- [Task]: As you look over the data below, please find each line where the word "leaflet" appears, then copy it.

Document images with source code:

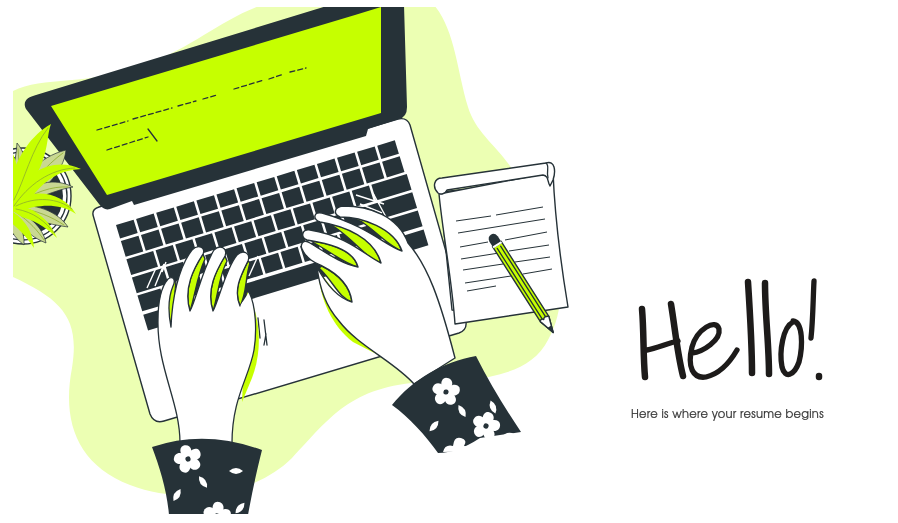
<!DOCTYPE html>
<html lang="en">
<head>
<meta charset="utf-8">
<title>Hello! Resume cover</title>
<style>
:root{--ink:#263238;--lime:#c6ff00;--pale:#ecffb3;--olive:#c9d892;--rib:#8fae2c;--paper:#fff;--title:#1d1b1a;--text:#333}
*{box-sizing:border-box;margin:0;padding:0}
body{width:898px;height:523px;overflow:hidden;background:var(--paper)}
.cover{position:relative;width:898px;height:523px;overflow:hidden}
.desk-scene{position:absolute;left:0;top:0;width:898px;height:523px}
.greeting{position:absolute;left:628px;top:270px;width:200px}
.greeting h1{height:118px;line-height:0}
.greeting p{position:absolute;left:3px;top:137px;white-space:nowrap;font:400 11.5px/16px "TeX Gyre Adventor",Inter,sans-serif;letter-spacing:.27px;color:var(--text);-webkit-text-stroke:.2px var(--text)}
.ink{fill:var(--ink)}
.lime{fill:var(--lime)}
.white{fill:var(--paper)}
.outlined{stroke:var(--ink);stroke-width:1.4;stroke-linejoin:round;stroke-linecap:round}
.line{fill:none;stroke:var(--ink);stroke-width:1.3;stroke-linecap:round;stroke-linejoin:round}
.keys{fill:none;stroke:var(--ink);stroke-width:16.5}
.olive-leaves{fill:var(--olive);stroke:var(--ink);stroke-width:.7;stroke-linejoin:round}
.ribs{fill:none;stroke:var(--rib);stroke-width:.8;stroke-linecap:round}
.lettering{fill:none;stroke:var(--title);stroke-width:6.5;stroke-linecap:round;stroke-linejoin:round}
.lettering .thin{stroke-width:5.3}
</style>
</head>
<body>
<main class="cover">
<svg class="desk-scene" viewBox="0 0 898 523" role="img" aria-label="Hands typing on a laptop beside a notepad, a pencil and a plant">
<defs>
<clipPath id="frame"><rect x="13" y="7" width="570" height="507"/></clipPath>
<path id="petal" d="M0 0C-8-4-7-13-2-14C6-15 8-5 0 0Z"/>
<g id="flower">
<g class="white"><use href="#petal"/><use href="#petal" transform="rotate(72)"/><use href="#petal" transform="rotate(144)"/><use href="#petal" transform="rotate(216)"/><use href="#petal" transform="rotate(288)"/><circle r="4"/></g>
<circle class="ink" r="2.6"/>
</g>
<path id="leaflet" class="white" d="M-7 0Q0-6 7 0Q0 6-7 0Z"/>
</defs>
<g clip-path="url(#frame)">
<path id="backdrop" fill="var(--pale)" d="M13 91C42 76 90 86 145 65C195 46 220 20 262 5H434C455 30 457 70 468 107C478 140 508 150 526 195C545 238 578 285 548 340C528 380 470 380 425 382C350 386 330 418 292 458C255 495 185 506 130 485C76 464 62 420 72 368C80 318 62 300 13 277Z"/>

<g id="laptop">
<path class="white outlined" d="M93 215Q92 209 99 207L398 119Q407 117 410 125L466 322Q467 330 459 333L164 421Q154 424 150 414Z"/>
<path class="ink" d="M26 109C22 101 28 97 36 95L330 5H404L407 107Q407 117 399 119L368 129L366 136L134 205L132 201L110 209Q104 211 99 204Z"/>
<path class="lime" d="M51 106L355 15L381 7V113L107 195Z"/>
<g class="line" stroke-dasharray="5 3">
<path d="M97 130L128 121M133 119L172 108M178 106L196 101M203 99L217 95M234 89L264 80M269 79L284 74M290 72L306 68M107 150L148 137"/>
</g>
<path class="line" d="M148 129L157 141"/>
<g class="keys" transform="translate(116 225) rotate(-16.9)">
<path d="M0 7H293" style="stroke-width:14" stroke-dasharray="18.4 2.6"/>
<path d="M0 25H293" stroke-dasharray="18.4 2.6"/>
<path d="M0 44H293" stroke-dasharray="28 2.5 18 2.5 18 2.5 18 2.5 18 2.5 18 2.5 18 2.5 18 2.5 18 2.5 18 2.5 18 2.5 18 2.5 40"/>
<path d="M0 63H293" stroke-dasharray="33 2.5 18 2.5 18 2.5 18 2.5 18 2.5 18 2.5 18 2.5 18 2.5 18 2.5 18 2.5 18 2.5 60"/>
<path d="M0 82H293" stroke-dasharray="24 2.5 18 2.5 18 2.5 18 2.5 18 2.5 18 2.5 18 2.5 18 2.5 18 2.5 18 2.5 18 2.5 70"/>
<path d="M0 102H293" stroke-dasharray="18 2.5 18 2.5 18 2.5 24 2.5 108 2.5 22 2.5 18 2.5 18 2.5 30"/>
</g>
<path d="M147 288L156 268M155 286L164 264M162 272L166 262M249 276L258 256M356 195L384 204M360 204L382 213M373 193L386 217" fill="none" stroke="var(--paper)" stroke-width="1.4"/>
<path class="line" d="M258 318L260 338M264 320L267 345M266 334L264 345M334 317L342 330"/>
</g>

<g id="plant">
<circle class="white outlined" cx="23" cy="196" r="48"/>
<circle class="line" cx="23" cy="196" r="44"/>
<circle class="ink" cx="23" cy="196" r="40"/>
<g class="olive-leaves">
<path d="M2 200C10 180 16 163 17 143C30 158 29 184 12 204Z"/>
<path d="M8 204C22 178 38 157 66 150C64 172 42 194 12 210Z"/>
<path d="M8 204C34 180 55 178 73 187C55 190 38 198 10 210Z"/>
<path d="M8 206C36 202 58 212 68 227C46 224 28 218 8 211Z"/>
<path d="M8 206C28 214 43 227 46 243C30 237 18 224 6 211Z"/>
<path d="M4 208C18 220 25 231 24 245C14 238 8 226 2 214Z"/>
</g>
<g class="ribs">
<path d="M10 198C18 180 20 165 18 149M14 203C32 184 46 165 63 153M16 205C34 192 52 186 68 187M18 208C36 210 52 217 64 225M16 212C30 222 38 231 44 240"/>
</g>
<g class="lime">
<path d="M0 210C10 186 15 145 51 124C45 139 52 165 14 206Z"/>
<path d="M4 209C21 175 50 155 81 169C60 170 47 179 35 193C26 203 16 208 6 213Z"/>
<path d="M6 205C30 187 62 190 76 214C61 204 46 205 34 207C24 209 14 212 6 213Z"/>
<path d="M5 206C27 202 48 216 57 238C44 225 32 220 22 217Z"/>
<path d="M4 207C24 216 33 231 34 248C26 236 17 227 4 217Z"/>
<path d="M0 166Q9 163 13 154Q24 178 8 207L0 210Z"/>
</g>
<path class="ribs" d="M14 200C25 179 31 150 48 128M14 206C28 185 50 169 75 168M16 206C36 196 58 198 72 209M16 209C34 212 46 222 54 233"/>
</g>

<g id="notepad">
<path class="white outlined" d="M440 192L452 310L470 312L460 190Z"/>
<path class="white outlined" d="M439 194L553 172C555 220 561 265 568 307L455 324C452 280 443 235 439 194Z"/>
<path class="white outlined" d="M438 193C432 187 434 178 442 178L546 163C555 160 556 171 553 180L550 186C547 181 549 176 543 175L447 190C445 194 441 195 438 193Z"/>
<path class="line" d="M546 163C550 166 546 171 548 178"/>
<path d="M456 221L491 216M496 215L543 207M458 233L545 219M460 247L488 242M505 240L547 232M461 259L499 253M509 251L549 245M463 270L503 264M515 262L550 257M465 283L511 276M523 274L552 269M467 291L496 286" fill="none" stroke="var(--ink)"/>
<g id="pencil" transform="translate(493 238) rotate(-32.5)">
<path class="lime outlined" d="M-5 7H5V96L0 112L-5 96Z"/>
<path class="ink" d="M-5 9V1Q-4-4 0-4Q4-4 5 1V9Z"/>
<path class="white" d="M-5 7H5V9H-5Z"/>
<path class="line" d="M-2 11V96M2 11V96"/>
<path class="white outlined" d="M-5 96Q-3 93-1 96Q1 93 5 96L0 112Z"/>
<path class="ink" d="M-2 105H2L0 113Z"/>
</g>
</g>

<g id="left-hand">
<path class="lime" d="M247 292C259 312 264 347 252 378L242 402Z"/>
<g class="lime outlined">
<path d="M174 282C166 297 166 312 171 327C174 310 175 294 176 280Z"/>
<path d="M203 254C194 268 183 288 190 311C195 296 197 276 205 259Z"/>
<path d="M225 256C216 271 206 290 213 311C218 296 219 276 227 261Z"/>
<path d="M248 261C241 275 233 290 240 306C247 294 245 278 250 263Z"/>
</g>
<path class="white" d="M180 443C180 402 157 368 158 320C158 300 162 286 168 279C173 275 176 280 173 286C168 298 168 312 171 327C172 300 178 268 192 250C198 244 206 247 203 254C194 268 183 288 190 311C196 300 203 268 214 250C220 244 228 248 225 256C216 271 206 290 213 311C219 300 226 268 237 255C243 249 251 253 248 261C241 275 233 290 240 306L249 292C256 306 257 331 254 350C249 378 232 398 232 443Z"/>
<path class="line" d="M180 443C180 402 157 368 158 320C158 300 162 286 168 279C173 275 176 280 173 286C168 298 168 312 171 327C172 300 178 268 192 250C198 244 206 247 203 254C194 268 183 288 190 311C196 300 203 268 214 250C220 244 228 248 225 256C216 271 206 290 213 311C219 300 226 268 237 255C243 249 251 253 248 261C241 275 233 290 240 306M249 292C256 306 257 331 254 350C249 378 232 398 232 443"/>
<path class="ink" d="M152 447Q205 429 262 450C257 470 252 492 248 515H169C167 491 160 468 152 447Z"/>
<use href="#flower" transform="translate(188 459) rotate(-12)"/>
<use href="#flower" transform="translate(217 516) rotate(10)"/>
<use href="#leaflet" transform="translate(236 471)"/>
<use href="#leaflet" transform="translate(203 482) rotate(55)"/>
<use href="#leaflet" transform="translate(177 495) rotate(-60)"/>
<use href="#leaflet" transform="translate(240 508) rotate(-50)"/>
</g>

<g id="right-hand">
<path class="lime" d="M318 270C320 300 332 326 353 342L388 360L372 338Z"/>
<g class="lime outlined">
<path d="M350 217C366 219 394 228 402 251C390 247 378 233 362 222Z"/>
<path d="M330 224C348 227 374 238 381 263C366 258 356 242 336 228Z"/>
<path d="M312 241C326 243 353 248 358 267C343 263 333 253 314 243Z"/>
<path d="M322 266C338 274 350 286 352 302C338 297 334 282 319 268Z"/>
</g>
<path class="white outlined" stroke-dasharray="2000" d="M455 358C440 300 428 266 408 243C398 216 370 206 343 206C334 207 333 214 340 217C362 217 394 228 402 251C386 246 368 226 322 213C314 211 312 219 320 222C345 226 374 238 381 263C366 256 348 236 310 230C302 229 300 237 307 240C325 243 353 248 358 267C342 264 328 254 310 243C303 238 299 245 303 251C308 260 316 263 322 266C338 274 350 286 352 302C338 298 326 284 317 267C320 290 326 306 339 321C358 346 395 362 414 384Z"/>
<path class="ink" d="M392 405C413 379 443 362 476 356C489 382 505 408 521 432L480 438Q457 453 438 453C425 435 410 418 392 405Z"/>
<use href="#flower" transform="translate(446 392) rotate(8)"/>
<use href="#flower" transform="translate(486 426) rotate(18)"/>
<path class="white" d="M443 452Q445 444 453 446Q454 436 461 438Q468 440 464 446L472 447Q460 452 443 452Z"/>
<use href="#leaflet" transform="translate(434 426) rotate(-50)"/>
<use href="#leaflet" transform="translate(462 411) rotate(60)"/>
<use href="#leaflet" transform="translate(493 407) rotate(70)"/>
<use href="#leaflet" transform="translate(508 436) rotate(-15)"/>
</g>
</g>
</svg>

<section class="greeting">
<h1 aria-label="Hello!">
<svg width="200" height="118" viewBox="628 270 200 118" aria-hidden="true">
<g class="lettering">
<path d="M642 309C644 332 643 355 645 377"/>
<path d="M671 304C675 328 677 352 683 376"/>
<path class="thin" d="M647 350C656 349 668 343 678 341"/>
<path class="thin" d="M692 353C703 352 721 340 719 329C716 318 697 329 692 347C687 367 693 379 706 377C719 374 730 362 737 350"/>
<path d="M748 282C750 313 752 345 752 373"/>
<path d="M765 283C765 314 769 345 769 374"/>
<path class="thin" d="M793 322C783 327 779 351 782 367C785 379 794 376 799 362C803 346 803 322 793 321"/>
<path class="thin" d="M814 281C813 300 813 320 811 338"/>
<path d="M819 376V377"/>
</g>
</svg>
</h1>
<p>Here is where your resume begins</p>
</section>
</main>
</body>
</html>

- [Result]:
<path id="leaflet" class="white" d="M-7 0Q0-6 7 0Q0 6-7 0Z"/>
<use href="#leaflet" transform="translate(236 471)"/>
<use href="#leaflet" transform="translate(203 482) rotate(55)"/>
<use href="#leaflet" transform="translate(177 495) rotate(-60)"/>
<use href="#leaflet" transform="translate(240 508) rotate(-50)"/>
<use href="#leaflet" transform="translate(434 426) rotate(-50)"/>
<use href="#leaflet" transform="translate(462 411) rotate(60)"/>
<use href="#leaflet" transform="translate(493 407) rotate(70)"/>
<use href="#leaflet" transform="translate(508 436) rotate(-15)"/>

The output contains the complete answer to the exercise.